What you have to do: Please restate each line of the data that follows word for word, skipping any image.

Recorded data:
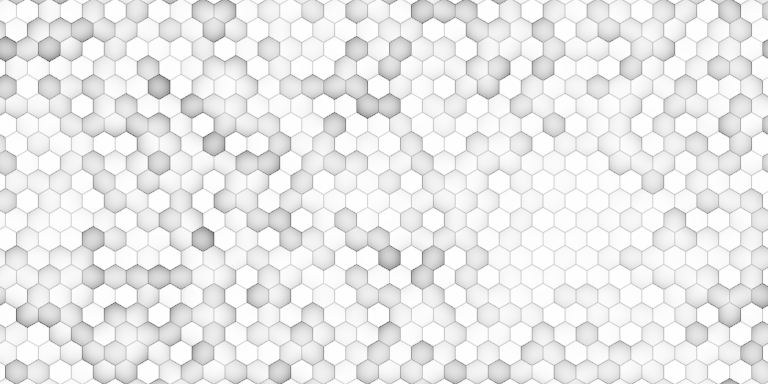
A WebGL 2 fragment shader for this pattern:

```glsl
#version 300 es
precision highp float;

#define COLUMNS 35.0
#define GRID_SHIFT vec2(0.75, 0.318)
#define SEAM_HALF_WIDTH 0.025
#define SEAM_DARKNESS 0.15
#define STEP_DARKNESS 0.22
#define SHADE_STRENGTH 0.44
#define SHADE_REACH 0.25
#define CALM_CENTER vec2(26.5, 8.0)
#define CALM_RADIUS 5.5
#define PAPER_WHITE 0.995

uniform vec2 u_resolution;
out vec4 fragColor;

const vec2 HEX_PERIOD = vec2(1.0, 1.7320508);

// Integer hash giving two values in 0..1
vec2 hash2(ivec2 cell) {
    uvec2 v = uvec2(cell + 4096) * 1664525u + 1013904223u;
    v.x += v.y * 1664525u;
    v.y += v.x * 1664525u;
    v ^= v >> 16u;
    v.x += v.y * 1664525u;
    v.y += v.x * 1664525u;
    v ^= v >> 16u;
    return vec2(v & 65535u) / 65535.0;
}

float cornerSlope(ivec2 corner, vec2 offset) {
    float angle = 6.2831853 * hash2(corner + 977).x;
    return dot(vec2(cos(angle), sin(angle)), offset);
}

float gradientNoise(vec2 p) {
    ivec2 i = ivec2(floor(p));
    vec2 f = fract(p);
    vec2 u = f * f * f * (f * (f * 6.0 - 15.0) + 10.0);
    float low = mix(cornerSlope(i, f),
                    cornerSlope(i + ivec2(1, 0), f - vec2(1.0, 0.0)), u.x);
    float high = mix(cornerSlope(i + ivec2(0, 1), f - vec2(0.0, 1.0)),
                     cornerSlope(i + ivec2(1, 1), f - vec2(1.0, 1.0)), u.x);
    return mix(low, high, u.y);
}

// Signed distance to a pointy-top hexagon
float hexDistance(vec2 p, float apothem) {
    const vec3 k = vec3(-0.866025, 0.5, 0.57735);
    p = abs(p.yx);
    p -= 2.0 * min(dot(k.xy, p), 0.0) * k.xy;
    p -= vec2(clamp(p.x, -k.z * apothem, k.z * apothem), apothem);
    return length(p) * sign(p.y);
}

// Offset from the center of the nearest cell
vec2 hexLocal(vec2 p) {
    vec2 a = mod(p, HEX_PERIOD) - 0.5 * HEX_PERIOD;
    vec2 b = mod(p - 0.5 * HEX_PERIOD, HEX_PERIOD) - 0.5 * HEX_PERIOD;
    return dot(a, a) < dot(b, b) ? a : b;
}

// Random column height, quieter in the calm patch and in noise lows
float columnHeight(vec2 center) {
    ivec2 id = ivec2(round(center * 2.0 / HEX_PERIOD));
    vec2 away = (center - CALM_CENTER) / CALM_RADIUS;
    float calm = exp(-dot(away, away));
    float rough = clamp(0.72 + 0.7 * gradientNoise(center * 0.17), 0.2, 1.0);
    return 1.0 - hash2(id).x * rough * (1.0 - 0.92 * calm);
}

void main() {
    float unitsPerPixel = COLUMNS / u_resolution.x;
    vec2 p = gl_FragCoord.xy * unitsPerPixel + GRID_SHIFT;
    vec2 local = hexLocal(p);
    vec2 center = p - local;
    float height = columnHeight(center);

    // Shade from taller neighbors, and seams along all six sides
    float occlusion = 0.0;
    float seam = 0.0;
    for (int i = 0; i < 6; i++) {
        float angle = float(i) * 1.0471976;
        vec2 toNeighbor = vec2(cos(angle), sin(angle));
        float rise = columnHeight(center + toNeighbor) - height;
        float gap = max(hexDistance(local - toNeighbor, 0.5), 0.0);
        occlusion += max(rise, 0.0) * exp(-gap / SHADE_REACH);

        float edge = 0.5 - dot(local, toNeighbor);
        float cover = clamp((SEAM_HALF_WIDTH - edge) / unitsPerPixel + 0.5, 0.0, 1.0);
        seam = max(seam, cover * (SEAM_DARKNESS + STEP_DARKNESS * abs(rise)));
    }

    float gray = PAPER_WHITE * exp(-SHADE_STRENGTH * occlusion) * (1.0 - seam);
    fragColor = vec4(vec3(gray), 1.0);
}
```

Response box:
A WebGL 2 fragment shader for this pattern:

```glsl
#version 300 es
precision highp float;

#define COLUMNS 35.0
#define GRID_SHIFT vec2(0.75, 0.318)
#define SEAM_HALF_WIDTH 0.025
#define SEAM_DARKNESS 0.15
#define STEP_DARKNESS 0.22
#define SHADE_STRENGTH 0.44
#define SHADE_REACH 0.25
#define CALM_CENTER vec2(26.5, 8.0)
#define CALM_RADIUS 5.5
#define PAPER_WHITE 0.995

uniform vec2 u_resolution;
out vec4 fragColor;

const vec2 HEX_PERIOD = vec2(1.0, 1.7320508);

// Integer hash giving two values in 0..1
vec2 hash2(ivec2 cell) {
    uvec2 v = uvec2(cell + 4096) * 1664525u + 1013904223u;
    v.x += v.y * 1664525u;
    v.y += v.x * 1664525u;
    v ^= v >> 16u;
    v.x += v.y * 1664525u;
    v.y += v.x * 1664525u;
    v ^= v >> 16u;
    return vec2(v & 65535u) / 65535.0;
}

float cornerSlope(ivec2 corner, vec2 offset) {
    float angle = 6.2831853 * hash2(corner + 977).x;
    return dot(vec2(cos(angle), sin(angle)), offset);
}

float gradientNoise(vec2 p) {
    ivec2 i = ivec2(floor(p));
    vec2 f = fract(p);
    vec2 u = f * f * f * (f * (f * 6.0 - 15.0) + 10.0);
    float low = mix(cornerSlope(i, f),
                    cornerSlope(i + ivec2(1, 0), f - vec2(1.0, 0.0)), u.x);
    float high = mix(cornerSlope(i + ivec2(0, 1), f - vec2(0.0, 1.0)),
                     cornerSlope(i + ivec2(1, 1), f - vec2(1.0, 1.0)), u.x);
    return mix(low, high, u.y);
}

// Signed distance to a pointy-top hexagon
float hexDistance(vec2 p, float apothem) {
    const vec3 k = vec3(-0.866025, 0.5, 0.57735);
    p = abs(p.yx);
    p -= 2.0 * min(dot(k.xy, p), 0.0) * k.xy;
    p -= vec2(clamp(p.x, -k.z * apothem, k.z * apothem), apothem);
    return length(p) * sign(p.y);
}

// Offset from the center of the nearest cell
vec2 hexLocal(vec2 p) {
    vec2 a = mod(p, HEX_PERIOD) - 0.5 * HEX_PERIOD;
    vec2 b = mod(p - 0.5 * HEX_PERIOD, HEX_PERIOD) - 0.5 * HEX_PERIOD;
    return dot(a, a) < dot(b, b) ? a : b;
}

// Random column height, quieter in the calm patch and in noise lows
float columnHeight(vec2 center) {
    ivec2 id = ivec2(round(center * 2.0 / HEX_PERIOD));
    vec2 away = (center - CALM_CENTER) / CALM_RADIUS;
    float calm = exp(-dot(away, away));
    float rough = clamp(0.72 + 0.7 * gradientNoise(center * 0.17), 0.2, 1.0);
    return 1.0 - hash2(id).x * rough * (1.0 - 0.92 * calm);
}

void main() {
    float unitsPerPixel = COLUMNS / u_resolution.x;
    vec2 p = gl_FragCoord.xy * unitsPerPixel + GRID_SHIFT;
    vec2 local = hexLocal(p);
    vec2 center = p - local;
    float height = columnHeight(center);

    // Shade from taller neighbors, and seams along all six sides
    float occlusion = 0.0;
    float seam = 0.0;
    for (int i = 0; i < 6; i++) {
        float angle = float(i) * 1.0471976;
        vec2 toNeighbor = vec2(cos(angle), sin(angle));
        float rise = columnHeight(center + toNeighbor) - height;
        float gap = max(hexDistance(local - toNeighbor, 0.5), 0.0);
        occlusion += max(rise, 0.0) * exp(-gap / SHADE_REACH);

        float edge = 0.5 - dot(local, toNeighbor);
        float cover = clamp((SEAM_HALF_WIDTH - edge) / unitsPerPixel + 0.5, 0.0, 1.0);
        seam = max(seam, cover * (SEAM_DARKNESS + STEP_DARKNESS * abs(rise)));
    }

    float gray = PAPER_WHITE * exp(-SHADE_STRENGTH * occlusion) * (1.0 - seam);
    fragColor = vec4(vec3(gray), 1.0);
}
```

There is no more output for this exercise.